-- Input for this task follows --

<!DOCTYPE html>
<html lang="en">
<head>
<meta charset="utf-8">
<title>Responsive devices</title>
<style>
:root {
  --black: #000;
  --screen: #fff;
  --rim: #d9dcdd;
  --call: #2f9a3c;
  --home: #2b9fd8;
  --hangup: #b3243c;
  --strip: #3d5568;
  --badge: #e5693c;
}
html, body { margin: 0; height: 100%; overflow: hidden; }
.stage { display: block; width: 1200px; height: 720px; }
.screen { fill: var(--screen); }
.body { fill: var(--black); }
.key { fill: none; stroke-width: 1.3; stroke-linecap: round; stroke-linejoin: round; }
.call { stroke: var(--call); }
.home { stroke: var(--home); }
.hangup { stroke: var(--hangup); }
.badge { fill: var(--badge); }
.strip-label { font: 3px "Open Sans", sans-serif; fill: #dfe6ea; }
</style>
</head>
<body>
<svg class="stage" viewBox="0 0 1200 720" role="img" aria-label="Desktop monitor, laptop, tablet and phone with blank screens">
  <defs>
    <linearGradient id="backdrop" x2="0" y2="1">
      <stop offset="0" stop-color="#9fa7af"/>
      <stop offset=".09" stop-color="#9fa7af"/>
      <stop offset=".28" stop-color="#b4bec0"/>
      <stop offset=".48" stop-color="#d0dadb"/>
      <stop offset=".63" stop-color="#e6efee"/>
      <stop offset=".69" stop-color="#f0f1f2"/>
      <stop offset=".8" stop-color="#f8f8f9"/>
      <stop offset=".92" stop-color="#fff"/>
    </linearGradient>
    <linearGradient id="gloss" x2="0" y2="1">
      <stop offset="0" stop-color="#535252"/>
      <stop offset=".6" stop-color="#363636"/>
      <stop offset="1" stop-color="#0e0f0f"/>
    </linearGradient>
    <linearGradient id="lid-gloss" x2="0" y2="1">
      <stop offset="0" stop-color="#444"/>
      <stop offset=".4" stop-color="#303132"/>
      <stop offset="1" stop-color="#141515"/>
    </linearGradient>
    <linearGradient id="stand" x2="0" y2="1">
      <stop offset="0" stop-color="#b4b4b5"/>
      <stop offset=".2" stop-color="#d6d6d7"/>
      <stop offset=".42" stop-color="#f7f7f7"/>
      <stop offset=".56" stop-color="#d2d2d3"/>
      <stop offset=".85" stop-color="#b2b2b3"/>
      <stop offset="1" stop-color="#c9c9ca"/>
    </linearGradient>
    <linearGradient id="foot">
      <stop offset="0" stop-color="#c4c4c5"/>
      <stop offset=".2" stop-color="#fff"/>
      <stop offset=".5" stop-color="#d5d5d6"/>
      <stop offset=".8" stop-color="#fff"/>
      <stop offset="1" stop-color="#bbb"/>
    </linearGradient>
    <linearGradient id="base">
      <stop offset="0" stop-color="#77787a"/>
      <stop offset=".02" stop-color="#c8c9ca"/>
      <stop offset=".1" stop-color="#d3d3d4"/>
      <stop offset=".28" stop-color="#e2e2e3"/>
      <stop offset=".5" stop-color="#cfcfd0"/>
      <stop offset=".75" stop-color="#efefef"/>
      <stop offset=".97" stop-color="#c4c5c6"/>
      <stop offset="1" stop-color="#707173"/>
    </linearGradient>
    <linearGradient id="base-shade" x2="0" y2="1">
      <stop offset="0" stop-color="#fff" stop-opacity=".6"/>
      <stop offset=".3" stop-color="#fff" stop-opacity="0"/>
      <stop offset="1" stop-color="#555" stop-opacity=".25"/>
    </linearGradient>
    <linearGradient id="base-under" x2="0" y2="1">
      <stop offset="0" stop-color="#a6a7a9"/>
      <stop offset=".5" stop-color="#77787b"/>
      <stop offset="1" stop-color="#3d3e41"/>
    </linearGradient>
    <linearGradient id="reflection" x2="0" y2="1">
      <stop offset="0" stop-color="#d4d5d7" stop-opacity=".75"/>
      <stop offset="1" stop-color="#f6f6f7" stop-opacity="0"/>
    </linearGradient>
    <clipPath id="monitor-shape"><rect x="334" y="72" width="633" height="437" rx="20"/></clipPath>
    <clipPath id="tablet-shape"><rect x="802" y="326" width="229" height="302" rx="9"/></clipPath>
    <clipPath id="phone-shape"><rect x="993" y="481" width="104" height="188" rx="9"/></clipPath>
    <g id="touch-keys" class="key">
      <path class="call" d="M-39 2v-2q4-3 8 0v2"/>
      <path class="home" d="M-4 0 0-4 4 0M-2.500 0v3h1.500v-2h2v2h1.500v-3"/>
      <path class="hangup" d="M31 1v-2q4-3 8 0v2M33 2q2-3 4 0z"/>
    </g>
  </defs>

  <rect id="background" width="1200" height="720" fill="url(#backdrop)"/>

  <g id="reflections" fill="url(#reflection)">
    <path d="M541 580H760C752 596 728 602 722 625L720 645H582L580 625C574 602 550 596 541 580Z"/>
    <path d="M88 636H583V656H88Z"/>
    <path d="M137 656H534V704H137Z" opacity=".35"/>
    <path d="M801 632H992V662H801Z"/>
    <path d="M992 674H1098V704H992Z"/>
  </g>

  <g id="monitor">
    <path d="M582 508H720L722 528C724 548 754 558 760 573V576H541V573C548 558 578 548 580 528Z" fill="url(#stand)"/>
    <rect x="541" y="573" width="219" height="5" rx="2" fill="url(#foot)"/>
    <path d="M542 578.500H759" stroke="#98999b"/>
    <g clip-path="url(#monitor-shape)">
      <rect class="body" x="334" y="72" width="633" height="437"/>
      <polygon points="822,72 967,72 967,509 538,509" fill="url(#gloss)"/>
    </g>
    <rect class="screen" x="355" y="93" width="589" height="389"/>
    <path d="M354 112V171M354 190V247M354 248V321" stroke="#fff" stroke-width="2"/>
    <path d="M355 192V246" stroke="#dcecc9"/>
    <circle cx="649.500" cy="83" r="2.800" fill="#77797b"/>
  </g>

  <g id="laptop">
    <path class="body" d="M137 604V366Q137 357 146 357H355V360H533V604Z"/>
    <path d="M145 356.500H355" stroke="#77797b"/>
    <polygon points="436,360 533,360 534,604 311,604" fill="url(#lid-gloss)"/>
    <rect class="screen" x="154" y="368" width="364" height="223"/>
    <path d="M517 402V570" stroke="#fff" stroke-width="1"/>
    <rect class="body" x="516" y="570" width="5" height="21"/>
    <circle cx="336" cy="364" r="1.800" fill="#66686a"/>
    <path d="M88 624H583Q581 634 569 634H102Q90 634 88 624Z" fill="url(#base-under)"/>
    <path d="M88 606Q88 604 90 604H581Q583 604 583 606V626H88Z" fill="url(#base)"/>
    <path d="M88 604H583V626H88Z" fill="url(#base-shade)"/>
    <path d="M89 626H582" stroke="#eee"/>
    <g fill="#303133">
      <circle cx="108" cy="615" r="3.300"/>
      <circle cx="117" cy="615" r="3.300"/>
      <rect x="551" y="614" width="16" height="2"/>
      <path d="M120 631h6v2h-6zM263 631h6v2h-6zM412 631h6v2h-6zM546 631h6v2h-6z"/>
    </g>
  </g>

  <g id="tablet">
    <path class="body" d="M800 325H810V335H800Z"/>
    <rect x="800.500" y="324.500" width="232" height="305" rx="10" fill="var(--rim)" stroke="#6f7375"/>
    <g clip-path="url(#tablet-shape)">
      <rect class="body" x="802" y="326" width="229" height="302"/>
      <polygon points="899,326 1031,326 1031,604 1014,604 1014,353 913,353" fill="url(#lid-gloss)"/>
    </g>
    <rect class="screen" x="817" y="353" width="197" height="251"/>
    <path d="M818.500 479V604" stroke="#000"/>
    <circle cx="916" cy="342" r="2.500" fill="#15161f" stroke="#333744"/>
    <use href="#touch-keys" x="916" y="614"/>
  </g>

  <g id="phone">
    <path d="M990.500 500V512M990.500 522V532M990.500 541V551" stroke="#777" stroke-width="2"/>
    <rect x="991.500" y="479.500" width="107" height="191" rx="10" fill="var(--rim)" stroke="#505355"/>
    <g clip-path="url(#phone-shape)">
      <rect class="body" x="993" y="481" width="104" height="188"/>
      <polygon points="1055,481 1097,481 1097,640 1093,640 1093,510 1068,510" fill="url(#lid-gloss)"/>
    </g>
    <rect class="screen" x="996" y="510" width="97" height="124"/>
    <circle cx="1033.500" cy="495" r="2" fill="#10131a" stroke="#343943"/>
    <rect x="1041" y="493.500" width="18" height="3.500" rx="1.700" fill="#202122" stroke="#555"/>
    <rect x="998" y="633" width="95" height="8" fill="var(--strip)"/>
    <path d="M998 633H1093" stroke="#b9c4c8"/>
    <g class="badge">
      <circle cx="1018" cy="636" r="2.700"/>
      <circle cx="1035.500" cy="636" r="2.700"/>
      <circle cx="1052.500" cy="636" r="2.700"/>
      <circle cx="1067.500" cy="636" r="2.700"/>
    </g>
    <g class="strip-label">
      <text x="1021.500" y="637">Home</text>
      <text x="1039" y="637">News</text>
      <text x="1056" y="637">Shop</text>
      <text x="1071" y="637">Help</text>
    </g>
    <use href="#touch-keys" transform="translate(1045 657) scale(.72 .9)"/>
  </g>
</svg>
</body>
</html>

-- Input for this task concluded --

Return the lines above that include the string "call".

  --call: #2f9a3c;
.call { stroke: var(--call); }
      <path class="call" d="M-39 2v-2q4-3 8 0v2"/>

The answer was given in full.